“Connecting our customers with more of the destinations they want to fly to ensures JetBlue grows its relevance in the Northeast, and by expanding our partnership with Aer Lingus we’re introducing new options for travelers flying between the U.S. and Ireland. More than 13 years after Aer Lingus became our very first international airline partner our relationship continues to strengthen in ways that bring more benefits customers on both sides of the Atlantic.”
JetBlue advertises that the partnership with Aer Lingus offers single-ticket itineraries for customers looking to travel between the US and Ireland. This includes flight transfers, one-stop check-in, and baggage transfer. In addition, Ireland is home to pre-clearance customs facilities, allowing Aer Lingus’ flights to land in the US as domestic operations, leading to less time on the ground in New York and Boston. Both DUB and SNN have pre-clearance facilities.

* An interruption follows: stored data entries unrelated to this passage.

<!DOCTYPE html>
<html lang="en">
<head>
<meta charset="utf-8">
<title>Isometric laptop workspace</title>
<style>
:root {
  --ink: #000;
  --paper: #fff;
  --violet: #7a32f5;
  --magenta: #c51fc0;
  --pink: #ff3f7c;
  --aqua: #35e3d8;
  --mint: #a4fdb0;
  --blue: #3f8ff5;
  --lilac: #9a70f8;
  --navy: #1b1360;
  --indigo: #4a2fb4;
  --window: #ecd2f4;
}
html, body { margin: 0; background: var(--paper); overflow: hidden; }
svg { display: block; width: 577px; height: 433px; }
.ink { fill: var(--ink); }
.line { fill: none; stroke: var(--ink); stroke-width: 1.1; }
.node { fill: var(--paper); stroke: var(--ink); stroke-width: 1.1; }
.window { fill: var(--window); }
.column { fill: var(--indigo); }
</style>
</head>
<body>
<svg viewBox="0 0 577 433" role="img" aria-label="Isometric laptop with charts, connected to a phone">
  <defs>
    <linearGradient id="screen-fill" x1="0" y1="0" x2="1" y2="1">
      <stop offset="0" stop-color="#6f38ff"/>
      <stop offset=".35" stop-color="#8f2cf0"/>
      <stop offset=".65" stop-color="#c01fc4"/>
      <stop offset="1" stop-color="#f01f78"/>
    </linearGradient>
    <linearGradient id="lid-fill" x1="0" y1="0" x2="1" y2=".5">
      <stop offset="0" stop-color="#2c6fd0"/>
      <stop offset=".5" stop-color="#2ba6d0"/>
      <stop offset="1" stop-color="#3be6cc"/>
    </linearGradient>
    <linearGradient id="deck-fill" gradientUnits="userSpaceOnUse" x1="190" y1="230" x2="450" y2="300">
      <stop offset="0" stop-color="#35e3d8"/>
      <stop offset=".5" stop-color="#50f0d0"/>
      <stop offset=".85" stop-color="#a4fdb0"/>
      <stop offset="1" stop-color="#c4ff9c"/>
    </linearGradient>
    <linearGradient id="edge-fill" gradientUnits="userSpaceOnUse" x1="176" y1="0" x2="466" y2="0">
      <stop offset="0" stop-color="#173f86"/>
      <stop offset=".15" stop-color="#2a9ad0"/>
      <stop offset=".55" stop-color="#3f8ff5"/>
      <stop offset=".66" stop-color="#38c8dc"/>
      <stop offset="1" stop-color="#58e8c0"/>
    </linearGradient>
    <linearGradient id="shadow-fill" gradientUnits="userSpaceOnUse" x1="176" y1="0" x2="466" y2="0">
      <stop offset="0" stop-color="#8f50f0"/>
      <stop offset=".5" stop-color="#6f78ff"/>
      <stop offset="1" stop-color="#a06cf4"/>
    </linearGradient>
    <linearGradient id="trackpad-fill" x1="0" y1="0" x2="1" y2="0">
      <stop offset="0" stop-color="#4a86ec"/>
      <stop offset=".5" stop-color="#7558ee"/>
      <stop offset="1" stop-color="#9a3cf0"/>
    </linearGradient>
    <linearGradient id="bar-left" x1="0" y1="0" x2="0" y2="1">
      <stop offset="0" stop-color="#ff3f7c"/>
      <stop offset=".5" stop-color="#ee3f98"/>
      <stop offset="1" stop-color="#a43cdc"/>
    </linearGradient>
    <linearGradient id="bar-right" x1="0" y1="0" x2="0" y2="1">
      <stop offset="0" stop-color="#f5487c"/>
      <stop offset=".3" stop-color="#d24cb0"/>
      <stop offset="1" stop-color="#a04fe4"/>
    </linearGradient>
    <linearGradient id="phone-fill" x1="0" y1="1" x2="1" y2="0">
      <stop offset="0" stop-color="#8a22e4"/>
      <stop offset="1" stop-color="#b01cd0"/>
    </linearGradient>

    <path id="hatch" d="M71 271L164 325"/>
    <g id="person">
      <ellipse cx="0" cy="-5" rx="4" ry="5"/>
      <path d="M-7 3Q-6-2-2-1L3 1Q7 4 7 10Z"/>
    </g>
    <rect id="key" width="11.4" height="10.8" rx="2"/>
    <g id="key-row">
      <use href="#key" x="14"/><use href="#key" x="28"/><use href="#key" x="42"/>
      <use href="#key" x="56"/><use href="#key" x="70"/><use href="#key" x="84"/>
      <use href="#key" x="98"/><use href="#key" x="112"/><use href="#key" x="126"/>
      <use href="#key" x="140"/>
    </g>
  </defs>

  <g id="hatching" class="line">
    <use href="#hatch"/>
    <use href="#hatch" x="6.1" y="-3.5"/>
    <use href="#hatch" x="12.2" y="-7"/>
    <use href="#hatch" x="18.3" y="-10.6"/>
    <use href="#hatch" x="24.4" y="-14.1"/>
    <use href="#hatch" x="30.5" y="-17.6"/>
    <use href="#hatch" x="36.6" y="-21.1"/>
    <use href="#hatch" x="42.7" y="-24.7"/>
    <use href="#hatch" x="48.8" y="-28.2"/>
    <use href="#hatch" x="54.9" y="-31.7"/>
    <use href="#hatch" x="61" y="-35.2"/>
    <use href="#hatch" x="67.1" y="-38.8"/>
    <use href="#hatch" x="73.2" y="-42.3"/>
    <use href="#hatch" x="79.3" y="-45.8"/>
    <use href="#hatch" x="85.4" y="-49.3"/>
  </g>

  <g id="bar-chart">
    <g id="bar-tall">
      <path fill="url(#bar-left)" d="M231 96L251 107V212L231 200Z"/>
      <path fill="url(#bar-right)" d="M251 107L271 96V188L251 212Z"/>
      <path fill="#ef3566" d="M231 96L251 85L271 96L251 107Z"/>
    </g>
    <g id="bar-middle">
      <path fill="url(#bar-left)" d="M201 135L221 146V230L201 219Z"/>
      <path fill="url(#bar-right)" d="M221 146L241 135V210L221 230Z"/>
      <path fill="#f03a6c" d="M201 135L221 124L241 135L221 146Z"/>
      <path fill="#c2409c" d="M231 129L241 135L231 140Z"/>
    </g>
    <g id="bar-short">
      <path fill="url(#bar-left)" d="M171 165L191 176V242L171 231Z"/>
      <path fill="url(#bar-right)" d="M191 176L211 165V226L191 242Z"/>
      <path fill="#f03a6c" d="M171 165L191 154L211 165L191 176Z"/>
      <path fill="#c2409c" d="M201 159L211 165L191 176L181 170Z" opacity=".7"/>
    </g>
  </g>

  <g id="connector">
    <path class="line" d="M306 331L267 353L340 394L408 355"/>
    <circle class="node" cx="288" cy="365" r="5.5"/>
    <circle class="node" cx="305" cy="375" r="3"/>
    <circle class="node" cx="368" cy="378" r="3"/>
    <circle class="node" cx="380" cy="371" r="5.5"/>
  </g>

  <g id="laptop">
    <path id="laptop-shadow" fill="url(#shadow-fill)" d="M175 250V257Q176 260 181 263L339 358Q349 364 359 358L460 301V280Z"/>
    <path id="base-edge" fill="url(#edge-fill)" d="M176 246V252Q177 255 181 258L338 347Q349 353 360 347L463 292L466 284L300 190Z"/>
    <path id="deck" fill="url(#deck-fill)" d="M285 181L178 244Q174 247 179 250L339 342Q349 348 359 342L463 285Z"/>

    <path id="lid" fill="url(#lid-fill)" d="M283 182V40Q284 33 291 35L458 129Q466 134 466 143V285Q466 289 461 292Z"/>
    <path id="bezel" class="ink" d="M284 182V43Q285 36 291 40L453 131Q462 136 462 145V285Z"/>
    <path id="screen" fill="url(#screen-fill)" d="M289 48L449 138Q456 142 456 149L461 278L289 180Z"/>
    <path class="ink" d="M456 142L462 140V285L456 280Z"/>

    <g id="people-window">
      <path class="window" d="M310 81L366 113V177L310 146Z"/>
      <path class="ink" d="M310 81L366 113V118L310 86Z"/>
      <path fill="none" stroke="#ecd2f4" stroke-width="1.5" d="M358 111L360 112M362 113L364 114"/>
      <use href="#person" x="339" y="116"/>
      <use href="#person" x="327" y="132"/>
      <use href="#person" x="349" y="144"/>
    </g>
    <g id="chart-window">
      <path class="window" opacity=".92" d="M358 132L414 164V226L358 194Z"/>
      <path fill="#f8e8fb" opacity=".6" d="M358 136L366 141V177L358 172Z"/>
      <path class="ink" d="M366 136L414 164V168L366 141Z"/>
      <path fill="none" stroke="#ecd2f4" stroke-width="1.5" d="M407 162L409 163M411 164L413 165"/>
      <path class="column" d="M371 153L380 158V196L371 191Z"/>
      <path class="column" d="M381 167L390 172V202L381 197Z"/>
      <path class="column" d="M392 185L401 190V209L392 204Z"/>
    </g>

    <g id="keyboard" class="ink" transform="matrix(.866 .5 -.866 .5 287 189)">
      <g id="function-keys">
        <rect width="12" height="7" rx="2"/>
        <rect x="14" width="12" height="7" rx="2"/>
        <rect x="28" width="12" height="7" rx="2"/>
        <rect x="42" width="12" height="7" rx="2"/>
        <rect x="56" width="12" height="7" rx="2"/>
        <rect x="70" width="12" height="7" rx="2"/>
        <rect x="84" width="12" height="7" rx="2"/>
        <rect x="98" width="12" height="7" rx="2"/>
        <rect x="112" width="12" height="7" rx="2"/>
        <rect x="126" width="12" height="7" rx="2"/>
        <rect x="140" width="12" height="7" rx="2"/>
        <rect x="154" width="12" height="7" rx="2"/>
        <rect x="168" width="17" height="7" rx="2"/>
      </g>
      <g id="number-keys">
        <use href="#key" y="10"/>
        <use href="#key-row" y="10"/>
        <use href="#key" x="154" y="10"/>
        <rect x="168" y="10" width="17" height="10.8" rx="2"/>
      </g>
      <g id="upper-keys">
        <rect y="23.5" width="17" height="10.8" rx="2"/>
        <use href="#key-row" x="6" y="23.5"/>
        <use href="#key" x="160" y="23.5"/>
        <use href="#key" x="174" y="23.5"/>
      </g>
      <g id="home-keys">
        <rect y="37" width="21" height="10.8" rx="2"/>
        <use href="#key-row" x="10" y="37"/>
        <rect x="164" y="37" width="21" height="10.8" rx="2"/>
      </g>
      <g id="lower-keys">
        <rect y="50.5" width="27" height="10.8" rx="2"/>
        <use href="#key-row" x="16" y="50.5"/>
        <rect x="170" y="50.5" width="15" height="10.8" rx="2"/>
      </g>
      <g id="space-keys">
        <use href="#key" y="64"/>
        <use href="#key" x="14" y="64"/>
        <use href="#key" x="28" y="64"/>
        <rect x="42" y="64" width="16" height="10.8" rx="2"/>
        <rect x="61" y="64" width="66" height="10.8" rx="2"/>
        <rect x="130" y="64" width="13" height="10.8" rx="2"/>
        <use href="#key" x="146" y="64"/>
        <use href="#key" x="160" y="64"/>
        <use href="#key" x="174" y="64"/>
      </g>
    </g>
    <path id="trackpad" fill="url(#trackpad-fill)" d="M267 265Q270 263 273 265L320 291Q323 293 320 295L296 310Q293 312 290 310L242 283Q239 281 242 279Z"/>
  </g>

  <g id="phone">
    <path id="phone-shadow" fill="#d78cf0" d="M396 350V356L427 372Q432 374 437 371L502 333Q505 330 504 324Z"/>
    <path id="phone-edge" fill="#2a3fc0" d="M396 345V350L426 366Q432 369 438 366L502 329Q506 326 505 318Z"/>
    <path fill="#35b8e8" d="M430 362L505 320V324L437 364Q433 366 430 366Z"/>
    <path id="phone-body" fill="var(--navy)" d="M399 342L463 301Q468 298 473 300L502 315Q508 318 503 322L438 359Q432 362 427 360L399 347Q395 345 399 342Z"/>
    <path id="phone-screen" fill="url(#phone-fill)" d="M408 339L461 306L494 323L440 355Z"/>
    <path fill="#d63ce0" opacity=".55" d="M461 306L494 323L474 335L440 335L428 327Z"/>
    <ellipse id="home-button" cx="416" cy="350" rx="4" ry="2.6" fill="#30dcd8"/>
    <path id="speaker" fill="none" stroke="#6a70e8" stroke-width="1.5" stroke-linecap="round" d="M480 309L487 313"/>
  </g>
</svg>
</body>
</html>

JetBlue and Aer Lingus have been partners since 2008. In 2013, the two airlines announced a unilateral codeshare agreement that put the Aer Lingus “EI” code to over 30 JetBlue routes, focusing on connections from the US to Ireland via New York or Boston.
JetBlue is on a codeshare expansion
In the future, JetBlue is looking to add its code to select Aer Lingus routes beyond Ireland. This would mainly allow the airline to offer connections to further interior European points. Aer Lingus has not set up a connecting hub the size of London-Heathrow or Frankfurt, but the airline still provides a sizable number of connections.
JetBlue and Icelandair announced a codeshare expansion in early November. JetBlue placed its code on routes extending from Iceland to Europe, allowing customers the ease of a one-stop itinerary. JetBlue announced an expanded codeshare partnership with Qatar Airways in April, offering an even larger slate of connections beyond Qatar’s Doha hub to points in Africa, the Middle East, and Southeast Asia. Not to be forgotten is the airline’s continued expansion with American Airlines under the Northeast Alliance, which also includes codeshares.
JetBlue is looking to expand in Europe
JetBlue inaugurated its first long-haul flights to Europe in August. For now, the airline is only flying to London from its hub in New York using its Airbus A321LR aircraft. While JetBlue only has three A321LRs now, it has ten more on order. In addition, JetBlue also has 13 A321XLRs on order.
This sets up JetBlue to continue its expansion across Europe. While London was the start, it is not the finish line for the airline. With the A321XLR offering up to 4,700 nautical miles of range, it opens up new opportunities for JetBlue to expand further into Europe in major markets like Greece, Italy, and Eastern Europe.
It may seem strange that JetBlue is adding more codeshare routes as it plans to add its services to Europe in the coming years. However, codeshare routes can be a way to grow opportunities for flights. With codeshares, JetBlue can start marketing to customers various options between the US and Europe. This gives it access to data for its customers to see what the most popular destinations are while also building up its market share and brand presence of connecting itineraries to Europe, which can help secure some loyal travelers ahead of the airline’s launch of nonstop service. Other airlines have also employed this strategy, including American Airlines.